What you do need to do is learn to think in a particular way. paediatricians like me are trained to think about symptoms and signs, find a cause, and apply a treatment; but these situations just aren’t like that, and you need to adopt approaches from other disciplines.
If you asked a historian why the first world war happened, and she simply said ‘Franz Ferdinand got shot’ then you might not think much of her skills. Instead we would expect her to tell a story, firstly outlining the predisposing factors which made 1914 so combustible, describing the chain of events which led to (precipitated) the declaration of war in September, and then explain the factors that perpetuated the conflict and made it so devastating. A good historian would range across economic, political and military aspects to really give the story explanatory power. In the same way, professionals need to create a story with families about how the child was predisposed to difficulties, how the difficulties were precipitated, and how they are being perpetuated. To generate a compelling story you need to range over biological aspects, psychology (that is the child’s own thoughts and emotions), and their social context and interactions, both within the family and outside. This sounds complex, but most of it falls out when you apply your curiosity and common sense to some of these questions.

  • What is the problem?
  • How does the problem affect the child and family?
  • Who is in the family? Are there other problems in the family?
  • Has the child themselves suffered any adversity?
  • How did the current difficulties start?
  • What else was happening at the time?

Doctors reading this may have switched off a bit. This is standard medical history stuff. You can wake up now.

  • Next ask: how do people respond to the problem?
  • What do you think about the problem? What does the child think?
  • What worries everyone most?
  • What are you doing about it already?
  • Are there any times when it gets better?

These deceptively simple questions, if pursued with follow up enquiries, will allow you to populate, either in your head or on paper, something that looks a bit like this.

Biological/ developmental Psychological Social
Predisposing factors
Precipitating factors
Perpetuating factors
Protective factors

You can then use the information you have to agree a story with the family about what is happening.
Why have I told you all this? Because out of this story will fall useful interventions, and adaptations to the generic advice that will be contained in the 5 minute tips. The problem with generic advice on its own is that it treats people as if one size fitted all, which of course it doesn’t. By combining your own on the ground understanding of this family’s predicament with the evidenced advice, you can make a huge difference to families, believe me.

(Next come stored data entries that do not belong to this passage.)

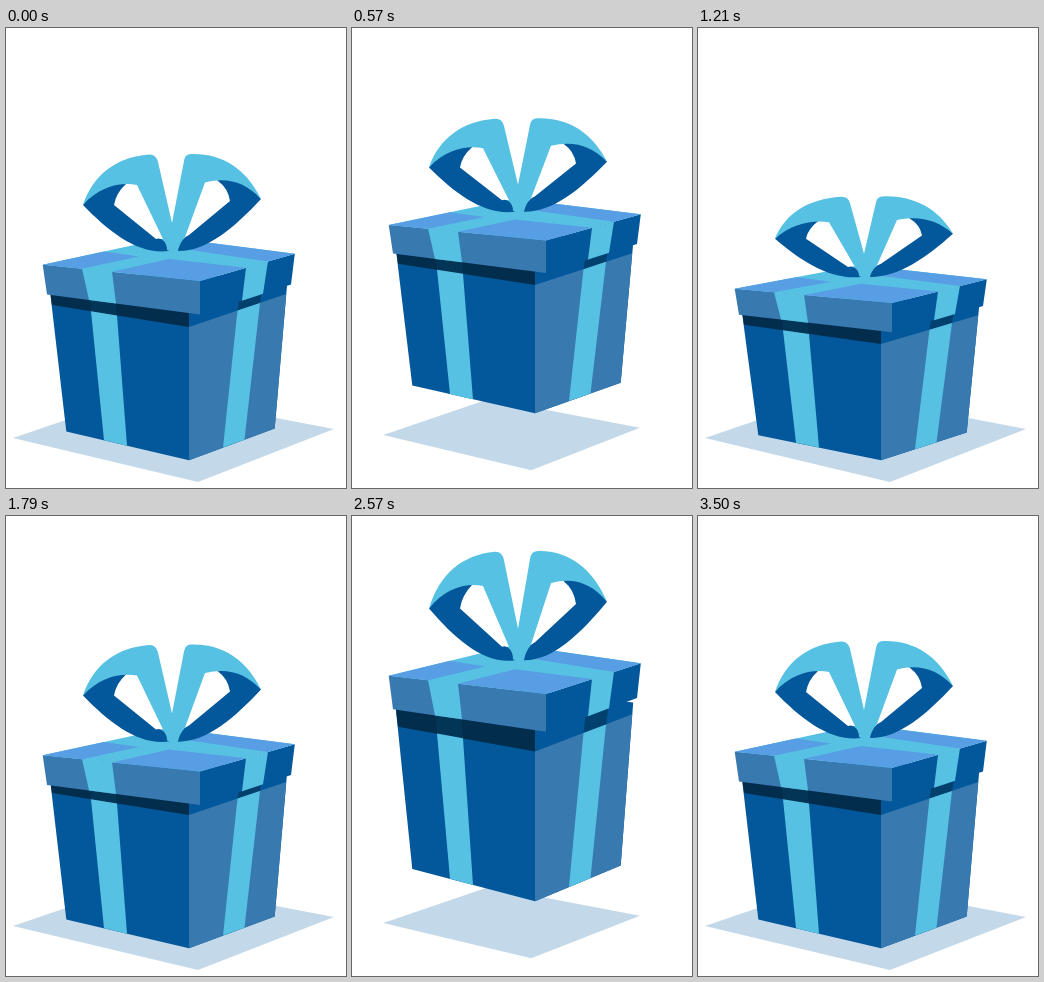
Animation, 340 px wide and 460 px high, one loop 3.57 s. Source, as an HTML page without scripts:

```html
<!DOCTYPE html>
<html lang="en">
<head>
<meta charset="utf-8">
<title>Jumping gift box</title>
<style>
html, body { margin: 0; width: 100%; height: 100%; overflow: hidden; background: #fff; }
svg { display: block; width: 340px; height: 460px; }

.navy { fill: #03579b; }
.steel { fill: #3879b0; }
.sky { fill: #579ee4; }
.ribbon { fill: #56c1e2; }
.band { fill: #022d4d; }
.band-ribbon { fill: #023556; }
.side-ribbon { fill: #02416e; }
.ground { fill: #c3d8e9; }

/* 50 drawings per loop, 2% each */
.shadow, .jump, .squash, .lid, .bow { animation: 3570ms steps(1) -5ms infinite; }
.shadow { animation-name: shadow; transform-origin: 128px 395px; }
.jump { animation-name: jump; }
.squash { animation-name: squash; transform-origin: 183px 432px; }
.lid { animation-name: lid; }
.bow { animation-name: bow; transform-origin: 168px 224px; }

@keyframes jump {
  0%, 10%, 62% { translate: 0 0; }
  12%, 64% { translate: 0 -8px; }
  14%, 66% { translate: 0 -30px; }
  16%, 68% { translate: 0 -47px; }
  26%, 78% { translate: 0 -36px; }
  28%, 80% { translate: 0 -12px; }
  30%, 82%, 100% { translate: 0 0; }
}
@keyframes shadow {
  0%, 10%, 62% { scale: 1; }
  12%, 64% { scale: .966; }
  14%, 66% { scale: .872; }
  16%, 68% { scale: .8; }
  26%, 78% { scale: .847; }
  28%, 80% { scale: .949; }
  30%, 82%, 100% { scale: 1; }
}
@keyframes squash {
  0% { scale: 1 1; }
  2%, 54% { scale: 1 1; animation-timing-function: steps(4); }
  10%, 62% { scale: 1 .86; }
  12%, 64% { scale: 1 .865; }
  14%, 66% { scale: 1 .89; }
  16%, 68% { scale: 1 .963; }
  18%, 70% { scale: 1 1.016; }
  20%, 72% { scale: 1 1.125; }
  22%, 74% { scale: 1 1.19; }
  24%, 76% { scale: 1 1.21; }
  26%, 78% { scale: 1 1.18; }
  28%, 80% { scale: 1 1.08; }
  30%, 82% { scale: 1 .95; }
  32%, 84% { scale: 1 .86; }
  34% { scale: 1 .872; }
  86% { scale: 1 .888; }
  36%, 88% { scale: 1 .945; }
  38%, 90% { scale: 1 1; }
  40%, 92% { scale: 1 1.02; }
  42%, 94% { scale: 1 1.01; }
  44%, 96%, 100% { scale: 1 1; }
}
@keyframes lid {
  0%, 16%, 54%, 68% { translate: 0 0; }
  18%, 70% { translate: 0 -1px; }
  20%, 72% { translate: 0 -5px; animation-timing-function: steps(2); }
  24%, 76% { translate: 0 -10px; animation-timing-function: steps(4); }
  32%, 84% { translate: 0 -1px; }
  34%, 86% { translate: 0 -1px; animation-timing-function: steps(3); }
  40%, 92% { translate: 0 -6px; animation-timing-function: steps(3); }
  46% { translate: 0 -1px; animation-timing-function: steps(2); }
  50% { translate: 0 2.6px; animation-timing-function: steps(2); }
  98% { translate: 0 -1px; }
  100% { translate: 0 0; }
}
@keyframes bow {
  0% { scale: 1 1; }
  2%, 54% { scale: 1 1; animation-timing-function: steps(4); }
  10%, 62% { scale: 1 .95; animation-timing-function: steps(3); }
  16%, 68% { scale: 1 1; }
  28%, 80% { scale: 1 1.02; animation-timing-function: steps(2); }
  32%, 84% { scale: 1 .95; }
  34%, 86% { scale: 1 .952; animation-timing-function: steps(3); }
  40%, 92%, 100% { scale: 1 1; }
}
</style>
</head>
<body>
<svg viewBox="0 0 340 460">
  <path class="shadow ground" d="M7 410 139 365 328 401 192 454Z"/>
  <g class="jump"><g class="squash">
    <!-- body -->
    <path class="navy" d="M42.500 250 183 245 281.200 255.500 268.700 400.500 183 432.200 60.300 403.500Z"/>
    <path class="steel" d="M183 299 280.200 266 268.700 400.500 183 432.200Z"/>
    <path class="band" d="M42.500 250 183 270V299L46 277Z"/>
    <path class="band-ribbon" d="M82 255 109 259 111 287.400 85 283.200Z"/>
    <path class="side-ribbon" d="M234 264 257 256 254 275 231.500 282.600Z"/>
    <path class="ribbon" d="M85 283.200 111 287.400 121 417.700 98 412.300ZM231.500 282.600 254 275 238.500 411.700 217 419.600Z"/>

    <g class="lid">
      <path class="navy" d="M36.700 236.700 194 253 288.800 225.700 285 256.500 194 286.500Z"/>
      <path class="steel" d="M36.700 236.700 194 253V286.500L41 266.500Z"/>
      <path class="ribbon" d="M36.700 236.700 163 209.500 288.800 225.700 194 253Z"/>
      <path class="sky" d="M36.700 236.700 98 223.500 133 228.500 76 240.700ZM106 243.800 163 231 240 239.700 194 253ZM203 214.700 288.800 225.700 262 233.400 184 222Z"/>
      <path class="ribbon" d="M76 240.500 106 243.600 110 275.500 83 272ZM240 239.700 262 233.300 257 265.700 236 272.700Z"/>

      <g class="bow">
        <path class="navy" d="M77 177C90 158 108 150 122 152L120 156Q110 165 108 177L150 211Q158 208 163 223C133 227 104 205 77 177Z"/>
        <path class="navy" d="M255 171C241 153 224 147 210 150L212 153Q222 160 224 173L183 207Q175 210 171 223C200 224 228 200 255 171Z"/>
        <path class="ribbon" d="M77 177C87 147 110 129 143 126.500Q150 126 152 134L166 195 178 133Q179 126 185 126C215 125 240 140 255 171C239 154 221 149 199 154.500L179 209Q173 216 172 223Q167 225 161 222Q161 216 157 211L131 157C115 154 94 158 77 177Z"/>
      </g>
    </g>
  </g></g>
</svg>
</body>
</html>
```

Let’s take a short example of this process:

Ahmed, 4, has a tantrum every night at bedtime. His health visitor has advised his mother to shut the bedroom door and ignore him, but it’s not working. Table 4 shows her 4p framework.

Table 24. Use of 4p framework for Ahmed

Biological/ developmental Psychological Social
Predisposing Preterm birth Maternal anxiety
Precipitating Break-up of parents’ relationship Domestic violence
Perpetuating Screen use (TV) in bedroom up till bedtime Anxiety of mother Mother unavailable due to depression
Protective Healthy, good communicator Good relationship with mother during the day Family well-supported by grandparents

This leads to some simple, hopefully helpful interventions:

  • Stop screen time before bedtime
  • Mother to seek counselling/ treatment for depression.
  • Grandparents asked to help with domestic tasks so mother can spend time with Ahmed
  • Gradual withdrawal of mother from bedroom at bedtime, following good ‘wind-down’.

Please see our upcoming post on sleep problems for more details!

We hope that you can see that by adopting this narrative approach and combining it with generic advice (and a flexible approach to finding sources of support!) then you can achieve an awful lot for children and families.

Of course this approach won’t work for everyone, but it’s always a good starting point, from which other interventions and assessments can build.

Got it? Have a look at our anxiety post. More to come.